But if you’re keeping up with book club around here (#LYBIbookclub on FB, Twitter & Instagram), I choose a book towards the end of each month for the following month and then we’ll dicuss that book on the last day of the month (last weekday typically). If you want to read past selections, scroll on the right hand side to “Topics to Peruse” and select LYBI Book Club. It’ll pull the past selections and discussions. Maybe I should add it to the top toolbar? Let me know if that would make it easier.
So our July selection is ‘A Land More Kind Than Home‘ by Wiley Cash. A good friend of ours Jess (boy Jess) recommended this author on Facebook, and so David read another of Wiley Cash’s books, This Dark Road to Mercy a few weeks ago. Then he said I NEEDED to read it, and so I did. And I really enjoyed it. I loved his writing.
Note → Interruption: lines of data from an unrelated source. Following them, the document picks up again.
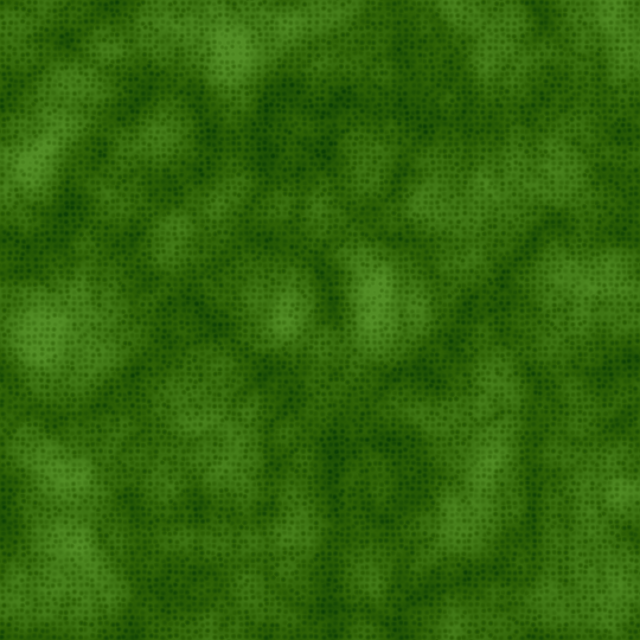
Give the GLSL for this texture, as a WebGL 2 fragment shader.

```glsl
#version 300 es
precision highp float;

uniform vec2 u_resolution;
out vec4 outColor;

const vec3 SHADE_GREEN = vec3(0.09, 0.29, 0.02);
const vec3 LEAF_GREEN = vec3(0.18, 0.38, 0.02);
const vec3 SUNLIT_GREEN = vec3(0.27, 0.49, 0.10);

float hash(vec2 p) {
    return fract(sin(dot(p, vec2(127.1, 311.7))) * 43758.5453);
}

vec2 hash2(vec2 p) {
    return vec2(hash(p), hash(p + vec2(37.3, 17.9)));
}

// One of eight compass directions per lattice corner
float cornerSlope(vec2 corner, vec2 offset) {
    float angle = 0.785398 * floor(8.0 * hash(corner));
    return dot(vec2(cos(angle), sin(angle)), offset);
}

float gradientNoise(vec2 p) {
    vec2 i = floor(p);
    vec2 f = fract(p);
    vec2 w = f * f * f * (f * (f * 6.0 - 15.0) + 10.0);
    vec2 e = vec2(1.0, 0.0);
    float low = mix(cornerSlope(i, f), cornerSlope(i + e.xy, f - e.xy), w.x);
    float high = mix(cornerSlope(i + e.yx, f - e.yx), cornerSlope(i + e.xx, f - e.xx), w.x);
    return mix(low, high, w.y);
}

// Layered noise: x is smooth clouds, y is puffs separated by creases
vec2 cloudsAndPuffs(vec2 p, float softness) {
    vec2 sum = vec2(0.0);
    float amplitude = 1.0;
    for (int octave = 0; octave < 5; octave++) {
        float cloud = gradientNoise(p + 53.7);
        float crease = gradientNoise(p);
        sum += amplitude * vec2(cloud, sqrt(crease * crease + softness * softness));
        p = p * 2.0 + 16.0;
        amplitude *= 0.5;
    }
    return sum;
}

// Soft dark dots of varying depth on a jittered grid
float dots(vec2 p, float jitter, float radius) {
    vec2 cell = floor(p);
    float darkness = 0.0;
    for (int y = -1; y <= 1; y++) {
        for (int x = -1; x <= 1; x++) {
            vec2 id = cell + vec2(x, y);
            vec2 center = id + 0.5 + jitter * (hash2(id) - 0.5);
            float depth = mix(0.4, 1.15, hash(id + 71.7));
            float disc = 1.0 - smoothstep(0.05, radius, distance(p, center));
            darkness = max(darkness, depth * disc);
        }
    }
    return darkness;
}

// Tone runs from -1 (shade) through 0 (leaf) to 1 (sunlit)
vec3 greenRamp(float tone) {
    vec3 shaded = mix(LEAF_GREEN, SHADE_GREEN, clamp(-tone, 0.0, 1.5));
    return mix(shaded, SUNLIT_GREEN, clamp(tone, 0.0, 1.6));
}

void main() {
    vec2 uv = gl_FragCoord.xy / u_resolution.y;

    // Broad light and shade
    vec2 layers = cloudsAndPuffs(uv * 4.8 + 7.0, 0.04);
    float tone = 0.5 * layers.x + 3.2 * (layers.y - 0.37);

    // Fine dotted grain
    tone += 0.37 - 0.97 * dots(uv * 100.0, 0.45, 0.6);

    outColor = vec4(greenRamp(tone), 1.0);
}
```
Everyone says he’s the new great American novelist, which in my mind says, “get ready little folks, this’ll be your summer reading book in a couple years”. His writing was likened to Harper Lee and Cormac McCarthy, so if beautifully written stories are your forte, I say give this one a shot.
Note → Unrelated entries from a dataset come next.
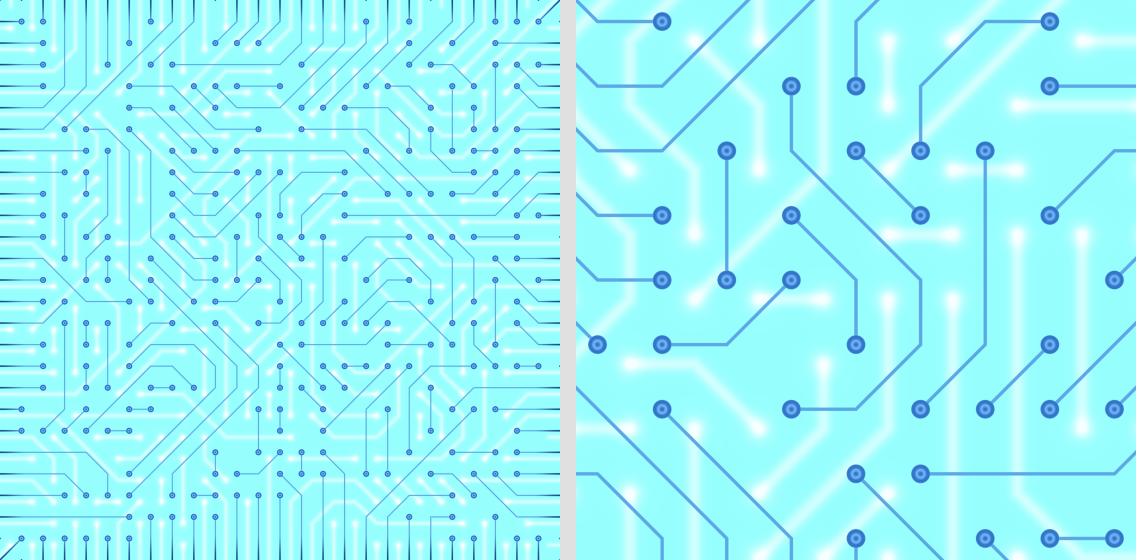
Left: the whole. Right: its middle third, enlarged.
Give the GLSL for this pattern, as a Shadertoy shader.

```glsl
// Circuit board: blue octilinear traces with round pads over soft white traces on cyan.

const float CELLS = 26.0;
const float EIGHTH_TURN = 0.785398;

float hash(vec2 p) {
    return fract(sin(dot(p, vec2(127.1, 311.7))) * 43758.5);
}

// Grid step for one of eight compass directions
vec2 stepFor(float k) {
    float a = k * EIGHTH_TURN;
    return round(vec2(cos(a), sin(a)));
}

// Direction index at a node: layered sines inside, square to the rim outside
float heading(vec2 p, float seed) {
    vec2 c = abs(p - 0.5 * CELLS);
    float swirl = 1.7 * sin(0.42 * p.x + seed + 1.4 * sin(0.37 * p.y + seed))
                + 1.2 * sin(0.55 * p.y - 0.23 * p.x + 2.0 * seed);
    float rim = 1.0 + clamp(c.y - c.x, -1.0, 1.0);
    return round(mix(swirl, rim, smoothstep(9.0, 12.5, max(c.x, c.y))));
}

bool inside(vec2 p) {
    return all(greaterThan(p, vec2(0.5))) && all(lessThan(p, vec2(CELLS - 0.5)));
}

// True if the trace leaving p survives breaks, crossings and merges
bool linked(vec2 p, float seed) {
    if (inside(p) && hash(p + seed) < 0.09) return false;
    float k = heading(p, seed);
    vec2 d = stepFor(k), q = p + d;

    // Of two crossing diagonals, keep the falling one
    if (d.x * d.y > 0.5) {
        vec2 a = p + vec2(d.x, 0.0), b = p + vec2(0.0, d.y);
        if (a + stepFor(heading(a, seed)) == b) return false;
        if (b + stepFor(heading(b, seed)) == a) return false;
    }

    // Where traces meet, keep the straightest
    float onward = heading(q, seed);
    float straightness = cos((k - onward) * EIGHTH_TURN + 0.1);
    if (straightness < -0.5) return false;
    for (float j = -3.0; j < 3.5; j++) {
        if (j == k || cos((j - onward) * EIGHTH_TURN + 0.1) <= straightness) continue;
        if (heading(q - stepFor(j), seed) == j) return false;
    }
    return true;
}

float segment(vec2 p, vec2 a, vec2 d) {
    vec2 v = p - a;
    return length(v - d * clamp(dot(v, d) / dot(d, d), 0.0, 1.0));
}

// Distances, in canvas units, to the nearest trace (x) and pad centre (y)
vec2 circuit(vec2 g, float seed) {
    vec2 node = round(g);
    float trace = 9.0, ends = 0.0;
    for (float y = -1.0; y < 1.5; y++)
    for (float x = -1.0; x < 1.5; x++) {
        vec2 p = node + vec2(x, y);
        if (!linked(p, seed)) continue;
        vec2 d = stepFor(heading(p, seed));
        trace = min(trace, segment(g, p, d));
        if (p == node || p + d == node) ends++;
    }
    float pad = ends == 1.0 && inside(node) ? length(g - node) : 9.0;
    return vec2(trace, pad) / CELLS;
}

void mainImage(out vec4 fragColor, in vec2 fragCoord) {
    vec2 uv = fragCoord / iResolution.xy;
    float soft = 0.7 / min(iResolution.x, iResolution.y);
    vec2 g = uv * CELLS;

    // Cyan ground with blurred white traces
    vec2 glow = circuit(g + vec2(0.5, 0.3), 4.3);
    float light = 0.55 * exp(-pow(glow.x / 0.0042, 2.0))
                + 0.5 * exp(-pow(glow.y / 0.0075, 2.0));
    vec3 color = mix(vec3(0.59, 1.0, 0.995), vec3(1.0), min(light, 0.9));

    // Blue traces, darkening toward the rim
    vec2 wire = circuit(g, 1.7);
    vec2 c = abs(uv - 0.5);
    float rim = smoothstep(0.45, 0.5, max(c.x, c.y));
    vec3 wireColor = mix(vec3(0.36, 0.66, 0.9), vec3(0.1, 0.3, 0.55), rim);
    float halfWidth = mix(0.001, 0.0014, rim);
    float line = 1.0 - smoothstep(halfWidth - soft, halfWidth + soft, wire.x);
    color = mix(color, wireColor, line);

    // Pads with a darker ring and core
    float pad = 1.0 - smoothstep(0.0056 - soft, 0.0056 + soft, wire.y);
    float ring = 1.0 - smoothstep(0.0004, 0.002, abs(wire.y - 0.0044));
    float core = 1.0 - smoothstep(0.0005, 0.0022, wire.y);
    vec3 padColor = mix(vec3(0.42, 0.69, 0.96), vec3(0.2, 0.46, 0.78), max(ring, core));
    color = mix(color, padColor, pad);

    fragColor = vec4(color, 1.0);
}
```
I’m about to start A Land More Kind Than Home so it’ll be the July pick. Oh and bonus, it was his first book so if you haven’t read anything else by Wiley Cash…GOOD! Join us this month–should be a quick read!
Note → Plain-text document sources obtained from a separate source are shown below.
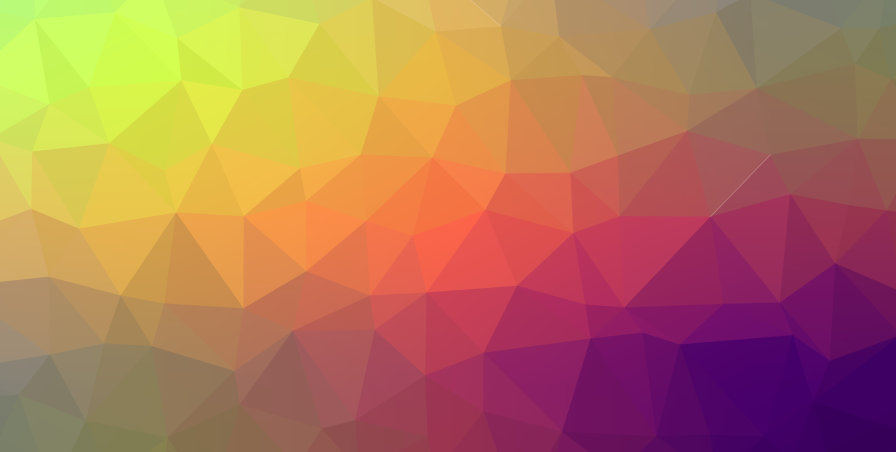
Give the GLSL for this background, as a WebGL 1 fragment shader.

```glsl
precision highp float;
// Low-poly gradient: a jittered grid of vertices is split into triangles,
// each tinted at its centroid by the mean of one colour ramp read along x
// and the same ramp read downwards along y.

uniform vec2 u_resolution;

#define CELL 0.148          // grid spacing, in canvas heights
#define JITTER 0.72         // vertex scatter, in cells
#define FLATNESS 0.8        // 1 = one flat tint per facet
#define TINT_VARIATION 0.035
#define SEAM_CHANCE 0.03    // share of quads with a pale seam
#define SEAM_STRENGTH 0.3

const vec3 LIME    = vec3(0.74, 1.00, 0.49);
const vec3 YELLOW  = vec3(0.83, 0.99, 0.27);
const vec3 AMBER   = vec3(0.92, 0.74, 0.28);
const vec3 CORAL   = vec3(1.00, 0.41, 0.27);
const vec3 CRIMSON = vec3(0.66, 0.15, 0.38);
const vec3 VIOLET  = vec3(0.29, 0.00, 0.43);
const vec3 INDIGO  = vec3(0.20, 0.00, 0.34);

float hash(vec2 p) {
  vec3 q = fract(vec3(p.xyx) * 0.1031);
  q += dot(q, q.yzx + 33.33);
  return fract((q.x + q.y) * q.z);
}

// Six equal spans between the seven ramp colours.
vec3 ramp(float t) {
  float s = clamp(t, 0.0, 1.0) * 6.0;
  vec3 c = mix(LIME, YELLOW, clamp(s, 0.0, 1.0));
  c = mix(c, AMBER, clamp(s - 1.0, 0.0, 1.0));
  c = mix(c, CORAL, clamp(s - 2.0, 0.0, 1.0));
  c = mix(c, CRIMSON, clamp(s - 3.0, 0.0, 1.0));
  c = mix(c, VIOLET, clamp(s - 4.0, 0.0, 1.0));
  return mix(c, INDIGO, clamp(s - 5.0, 0.0, 1.0));
}

vec3 gradient(vec2 p) {
  float aspect = u_resolution.x / u_resolution.y;
  return 0.5 * (ramp(p.x / aspect) + ramp(1.0 - p.y));
}

vec2 vertex(vec2 id) {
  vec2 scatter = vec2(hash(id + 17.0), hash(id + 71.0)) - 0.5;
  return (id + 0.5 + JITTER * scatter) * CELL;
}

// Signed distance to the line a-b, positive on its left.
float side(vec2 p, vec2 a, vec2 b) {
  vec2 e = b - a, q = p - a;
  return (e.x * q.y - e.y * q.x) / length(e);
}

float segmentDistance(vec2 p, vec2 a, vec2 b) {
  vec2 e = b - a, q = p - a;
  return length(q - e * clamp(dot(q, e) / dot(e, e), 0.0, 1.0));
}

// Colour times coverage, with coverage in alpha, of a counterclockwise facet.
vec4 facet(vec2 p, vec2 a, vec2 b, vec2 c, float seed) {
  float inside = min(side(p, a, b), min(side(p, b, c), side(p, c, a)));
  float coverage = clamp(0.5 + inside * u_resolution.y, 0.0, 1.0);
  vec2 centroid = (a + b + c) / 3.0;
  vec3 colour = gradient(mix(p, centroid, FLATNESS));
  colour *= 1.0 + TINT_VARIATION * (2.0 * seed - 1.0);
  return vec4(colour, 1.0) * coverage;
}

void main() {
  vec2 p = gl_FragCoord.xy / u_resolution.y;
  vec2 home = floor(p / CELL - 0.5);
  vec4 sum = vec4(0.0);
  float seam = 0.0;

  // Gather the facets of nearby quads, each cut along its shorter diagonal.
  for (int j = -1; j <= 1; j++) {
    for (int i = -1; i <= 1; i++) {
      vec2 id = home + vec2(float(i), float(j));
      vec2 a = vertex(id);
      vec2 b = vertex(id + vec2(1.0, 0.0));
      vec2 c = vertex(id + vec2(1.0, 1.0));
      vec2 d = vertex(id + vec2(0.0, 1.0));
      float seed1 = hash(id + 131.0), seed2 = hash(id + 193.0);
      bool cutAC = distance(a, c) < distance(b, d);
      vec2 from = cutAC ? a : b;
      vec2 to = cutAC ? c : d;
      vec2 right = cutAC ? b : c;
      vec2 left = cutAC ? d : a;
      sum += facet(p, from, right, to, seed1);
      sum += facet(p, from, to, left, seed2);

      float line = 1.0 - segmentDistance(p, from, to) * 500.0;
      seam = max(seam, clamp(line, 0.0, 1.0) * step(hash(id + 251.0), SEAM_CHANCE));
    }
  }

  vec3 colour = sum.a > 0.001 ? sum.rgb / sum.a : gradient(p);
  colour = mix(colour, vec3(0.95, 0.85, 0.75), seam * SEAM_STRENGTH);
  gl_FragColor = vec4(colour, 1.0);
}
```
The back of the book reads, “For a curious boy like Jess Hall, growing up in Marshall means trouble when you get caught spying on grown-ups. Adventurous and precocious, Jess is protective of his older brother, Christopher, a mute whom everyone calls Stump. Though their mother has warned them not to snoop, Stump can’t help sneaking a look at something he’s not supposed to—an act that will have repercussions. It’s a wrenching event that thrusts Jess into an adulthood for which he’s not prepared. He now knows that a new understanding can bring not only danger and evil—but also the possibility of freedom and deliverance.”
Sounds like perfect summer reading to me. Now that I enjoy reading in the summer. But for the record, I HATED summer reading in school. One time, I didn’t read my required book The Giver at all. Like didn’t even pick it up. No bend in the spine at all. I totally judged that book by the cover and was like, “old man on the cover= slow and boring book”. And completely flunked the test. My 6th grade teacher asked me, “did you even read the book”, to which I said, “um…no. Could you tell?” Still haven’t read The Giver but I think they’re making it into a movie this year. Maybe I should make it up to myself and read it after all.